Harvey, Irma, Maria and now earthquakes… What’s next

With $344bn global economic loss, 2017 has been the costliest year on record for weather disasters. Although the insurance industry is in the position to handle a high volume of claims payouts and to explore future growth to build resilience in underinsured regions, all natural disasters amounted to $353bn.

Last month, Impact Forecasting, Aon Benfield’s catastrophe model development team, launched its Weather, Climate & Catastrophe Insight: 2017 Annual Report, evaluating the impact of the natural disaster events that took place in 2017. The report revealed that 330 natural catastrophes occurred in the previous year, generating losses of $353bn, of which 97% were weather-related.

Due to the very active hurricane season, severe weather events and wildfires, insured losses to the private sector and government-sponsored programmes reached $134bn, 139% higher than 2016’s $56bn. Indeed, the hurricanes and typhoons led to 2017’s natural losses being 93% higher than the 2000-2016 average.

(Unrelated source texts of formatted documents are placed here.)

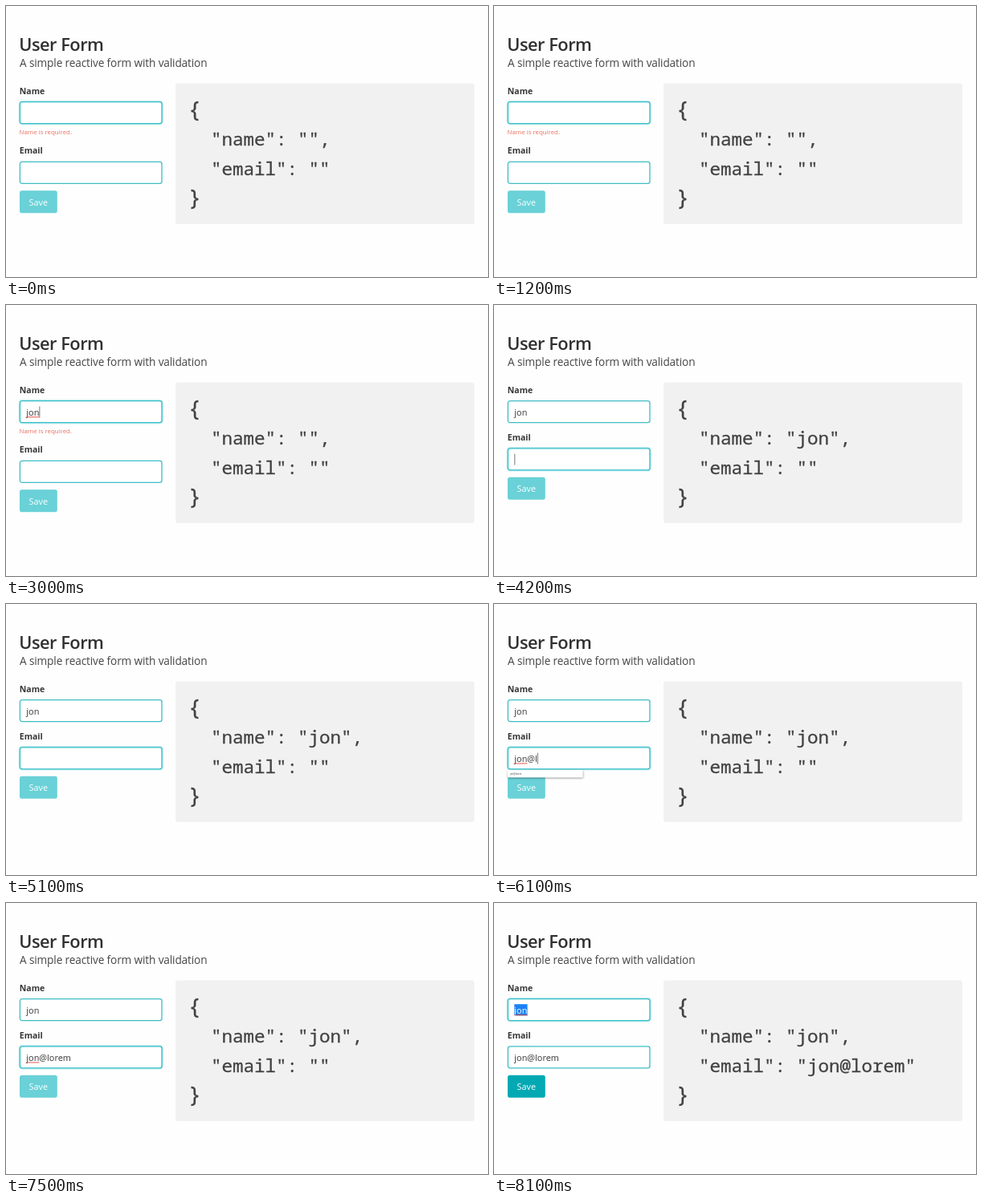
An HTML page that plays this animation: 600x338 px, repeating every 8200 ms.

```html
<!DOCTYPE html>
<html lang="en">
<head>
<meta charset="utf-8">
<title>User Form</title>
<style>
  html, body { margin: 0; width: 100%; height: 100%; overflow: hidden; background: #fefefe; }
  svg { display: block; width: 100vw; height: 100vh; }
  text { font-family: "Open Sans", "Noto Sans", sans-serif; fill: #363636; white-space: pre; }
  .title { font-size: 21.8px; font-weight: 600; letter-spacing: -0.48px; fill: #303030; }
  .subtitle { font-size: 13.6px; letter-spacing: -0.12px; fill: #454545; }
  .label { font-size: 10.5px; font-weight: 700; }
  .value { font-size: 10.9px; }
  .error { font-size: 7.9px; fill: #e8705f; }
  .save { font-size: 10.8px; fill: #fff; }
  .hint { font-size: 2.8px; }
  .code text {
    font: 22.5px "Noto Sans Mono", "DejaVu Sans Mono", monospace;
    fill: #424242; stroke: #424242; stroke-width: .3;
  }
  .code .brace { font-size: 26.5px; text-anchor: middle; }
  .box { fill: #fff; stroke: #3fbcc5; stroke-width: 1.3; }
  .ring { fill: none; stroke: #12b8c4; stroke-opacity: .24; stroke-width: 2.8; }
  .focus .box { stroke: #2fbdc7; }
  .wave { fill: none; stroke: #e0453c; stroke-width: .9; }
  .caret { stroke: #555; stroke-width: .8; }
</style>
</head>
<body>
<svg viewBox="0 0 600 338" preserveAspectRatio="none">
  <defs>
    <filter id="shadow" x="-10%" y="-50%" width="120%" height="250%">
      <feDropShadow dx=".4" dy="1" stdDeviation="1.2" flood-opacity=".5"/>
    </filter>
  </defs>
  <rect width="600" height="338" fill="#fefefe"/>
  <text class="title" x="16.2" y="55.6">User Form</text>
  <text class="subtitle" x="17" y="76.2">A simple reactive form with validation</text>

  <text class="label" x="16.8" y="109.5">Name</text>
  <g id="name" transform="translate(17 119.2)"></g>
  <text class="error" id="error" x="16.5" y="159.6">Name is required.</text>

  <g id="lower">
    <text class="label" x="16.8" y="184.4">Email</text>
    <g id="email" transform="translate(17 194)"></g>
    <rect id="button" x="17" y="230.3" width="46.8" height="28" rx="2.8"/>
    <text class="save" x="28.6" y="249">Save</text>
    <g id="popup">
      <rect x="17" y="222.8" width="93.4" height="9" fill="#fff" filter="url(#shadow)"/>
      <text class="hint" x="20" y="228.3">jon@lorem</text>
    </g>
  </g>

  <rect x="211" y="96.6" width="372" height="175.4" rx="3" fill="#f2f1f2"/>
  <g class="code">
    <text class="brace" x="234.9" y="138.5">{</text>
    <text id="nameLine" x="255" y="174.4"></text>
    <text id="emailLine" x="255" y="211"></text>
    <text class="brace" x="234.9" y="249">}</text>
  </g>
</svg>
<script>
const LOOP = 8200;
const TO_EMAIL = 3300;   // name loses focus, its value is stored
const TO_NAME = 7700;    // email loses focus, its value is stored
const BLINK = 530;
const ERROR_GAP = 15.6;
const TEXT_X = 8.3;

const nameKeys = [2500, 2600, 2800];
const emailKeys = [5500, 5600, 5700, 5900, 6050, 6250, 6400, 6500, 6700];

const $ = id => document.getElementById(id);
const show = (el, on) => el.setAttribute("visibility", on ? "inherit" : "hidden");
const typed = (word, keys, t) => word.slice(0, keys.filter(k => k <= t).length);

function wavePath(width) {
  let d = `M${TEXT_X} 20.8`;
  for (let x = 1; x <= width; x++) d += `L${TEXT_X + x} ${x % 2 ? 19.9 : 21.1}`;
  return d;
}

function makeField(id) {
  const root = $(id);
  root.innerHTML = `
    <rect class="ring" width="177.4" height="27.8" rx="3"/>
    <rect class="box" x=".4" y=".4" width="176.6" height="27" rx="2.6"/>
    <rect class="mark" x="${TEXT_X}" y="7" width="16.3" height="14.2" fill="#1a82f5"/>
    <text class="value" x="${TEXT_X}" y="18.4"></text>
    <path class="wave" d="${wavePath(16)}"/>
    <line class="caret" y1="7.2" y2="21.2"/>`;
  const part = cls => root.querySelector("." + cls);
  const [ring, mark, value, wave, caret] = ["ring", "mark", "value", "wave", "caret"].map(part);

  return ({ text, focused, selected, caretOn }) => {
    root.classList.toggle("focus", focused);
    value.textContent = text;
    value.style.fill = selected ? "#fff" : "";
    const x = TEXT_X + .5 + (text ? value.getComputedTextLength() : 0);
    caret.setAttribute("x1", x);
    caret.setAttribute("x2", x);
    show(ring, focused);
    show(mark, selected);
    show(wave, focused && text.startsWith("jon"));
    show(caret, focused && !selected && caretOn);
  };
}

const drawName = makeField("name");
const drawEmail = makeField("email");

// The caret stays lit after each key press, then blinks.
function caretLit(t, start, keys) {
  const last = keys.filter(k => k <= t).pop() ?? start;
  return t >= last && (t - last) % (2 * BLINK) < BLINK;
}

function draw(t) {
  const valid = t >= TO_EMAIL;
  const done = t >= TO_NAME;
  const email = typed("jon@lorem", emailKeys, t);

  drawName({
    text: typed("jon", nameKeys, t),
    focused: !valid || done,
    selected: done,
    caretOn: caretLit(t, 200, nameKeys)
  });
  drawEmail({
    text: email,
    focused: valid && !done,
    selected: false,
    caretOn: caretLit(t, 3120, emailKeys)
  });

  show($("error"), !valid);
  show($("popup"), email.length > 0 && email.length < 9);
  $("lower").setAttribute("transform", `translate(0 ${valid ? -ERROR_GAP : 0})`);
  $("button").setAttribute("fill", done ? "#02a9b3" : "#69d1d7");
  $("nameLine").textContent = `"name": "${valid ? "jon" : ""}",`;
  $("emailLine").textContent = `"email": "${done ? email : ""}"`;
}

const begin = performance.now();
function tick() {
  draw((performance.now() - begin) % LOOP);
  requestAnimationFrame(tick);
}
tick();
</script>
</body>
</html>
```
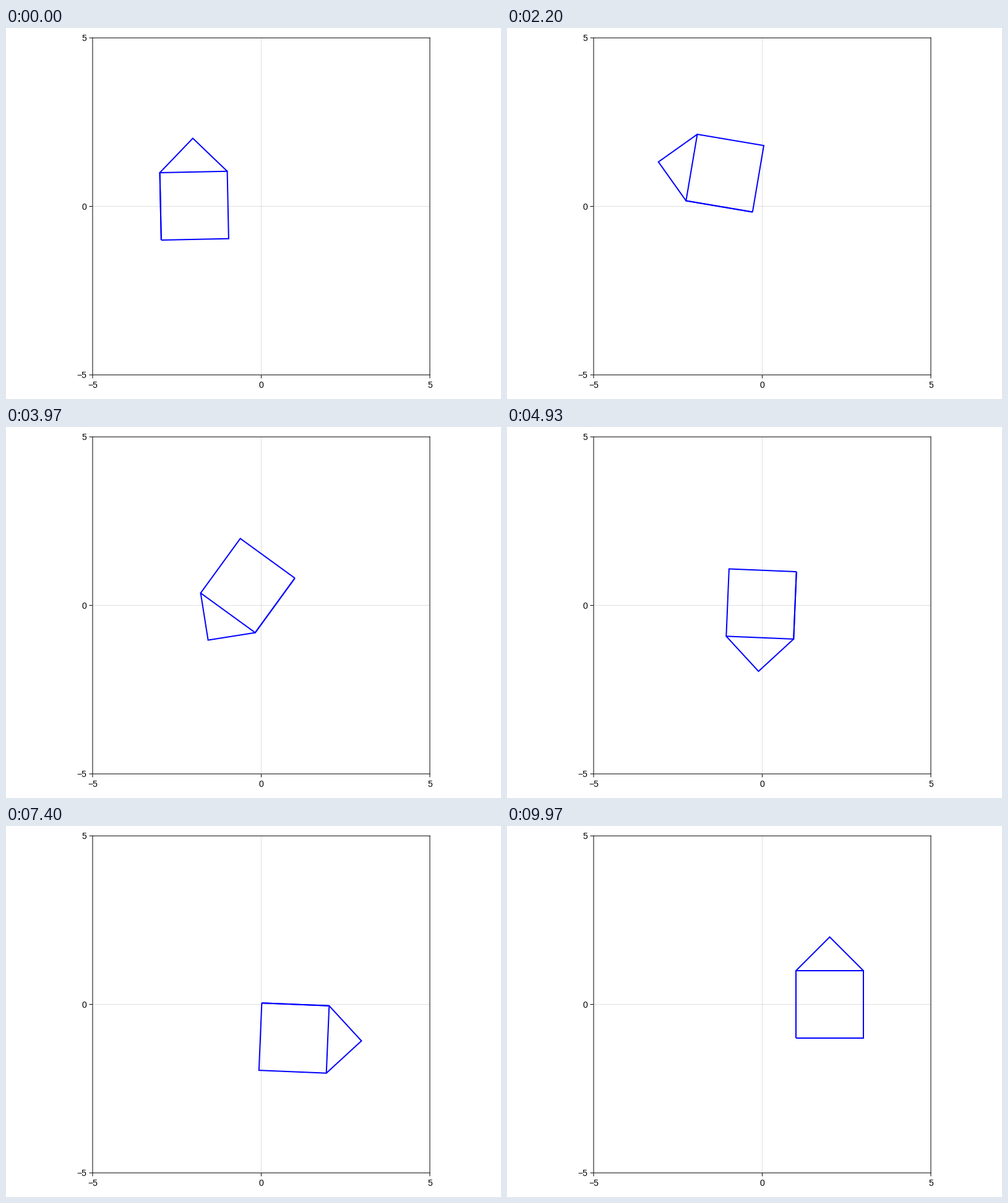
Recreate the animation shown at these times as a matplotlib script. Size 800 by 600 pixels, loop 10 s.

```python
import numpy as np
import matplotlib.pyplot as plt
from matplotlib.animation import FuncAnimation

WIDTH, HEIGHT, DPI = 800, 600, 100
FRAMES, LOOP_MS = 300, 10000
LEFT, RIGHT, TOP, BOTTOM = 140, 685, 16, 561
CENTER = np.array([(LEFT + RIGHT) / 2, (TOP + BOTTOM) / 2])
UNIT = (RIGHT - LEFT) / 10

# The left wall belongs to both strokes, so it looks a little heavier.
WALLS = np.array([(-1, -1), (1, -1), (1, 1), (-1, 1), (-1, -1)])
ROOF = np.array([(-1, -1), (-1, 1), (0, 2), (1, 1)])

fig = plt.figure(figsize=(WIDTH / DPI, HEIGHT / DPI), dpi=DPI, facecolor="white")
ax = fig.add_axes([0, 0, 1, 1])
ax.set_xlim(0, WIDTH)
ax.set_ylim(HEIGHT, 0)
ax.axis("off")


def stroke(xs, ys, color="black", width=1, **style):
    """Draw a polyline in stage pixels."""
    line, = ax.plot(xs, ys, color=color, lw=width * 72 / DPI, snap=False,
                    solid_capstyle="butt", solid_joinstyle="miter", **style)
    return line


def label(x, y, value, align):
    ax.text(x, y, str(value).replace("-", "\u2212"), ha=align, va="baseline",
            family="Liberation Sans", size=14 * 72 / DPI, color="black")


def draw_axes():
    cx, cy = CENTER
    stroke([cx, cx], [TOP, BOTTOM], alpha=0.12)
    stroke([LEFT, RIGHT], [cy, cy], alpha=0.12)
    for y in (TOP, BOTTOM):
        stroke([LEFT - 0.5, RIGHT + 0.5], [y, y])
    for x in (LEFT, RIGHT):
        stroke([x, x], [TOP - 0.5, BOTTOM + 0.5])
    for value in (-5, 0, 5):
        x, y = cx + value * UNIT, cy - value * UNIT
        stroke([x, x], [BOTTOM + 0.5, BOTTOM + 5.5])
        stroke([LEFT - 5.5, LEFT - 0.5], [y, y])
        label(x, 582.5, value, "center")
        label(130.5, y + 5, value, "right")


def place(points, t):
    """Turn the points once per loop while their center rides a sine wave."""
    angle = 2 * np.pi * t
    c, s = np.cos(angle), np.sin(angle)
    moved = points @ np.array([[c, s], [-s, c]]) + (4 * t - 2, s)
    return (CENTER + moved * (UNIT, -UNIT)).T


def update(frame):
    t = (frame + 1) / FRAMES
    for line, points in house:
        line.set_data(*place(points, t))
    return [line for line, _ in house]


draw_axes()
house = [(stroke([], [], "blue", 2), points) for points in (WALLS, ROOF)]
anim = FuncAnimation(fig, update, frames=FRAMES, interval=LOOP_MS / FRAMES,
                     repeat=True, repeat_delay=0)
plt.show()
```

As such, the cost of disasters in 2017 is a reminder that increased levels of risk are faced due to more exposures and people being located in vulnerable areas to naturally occurring events.

Read the full report here.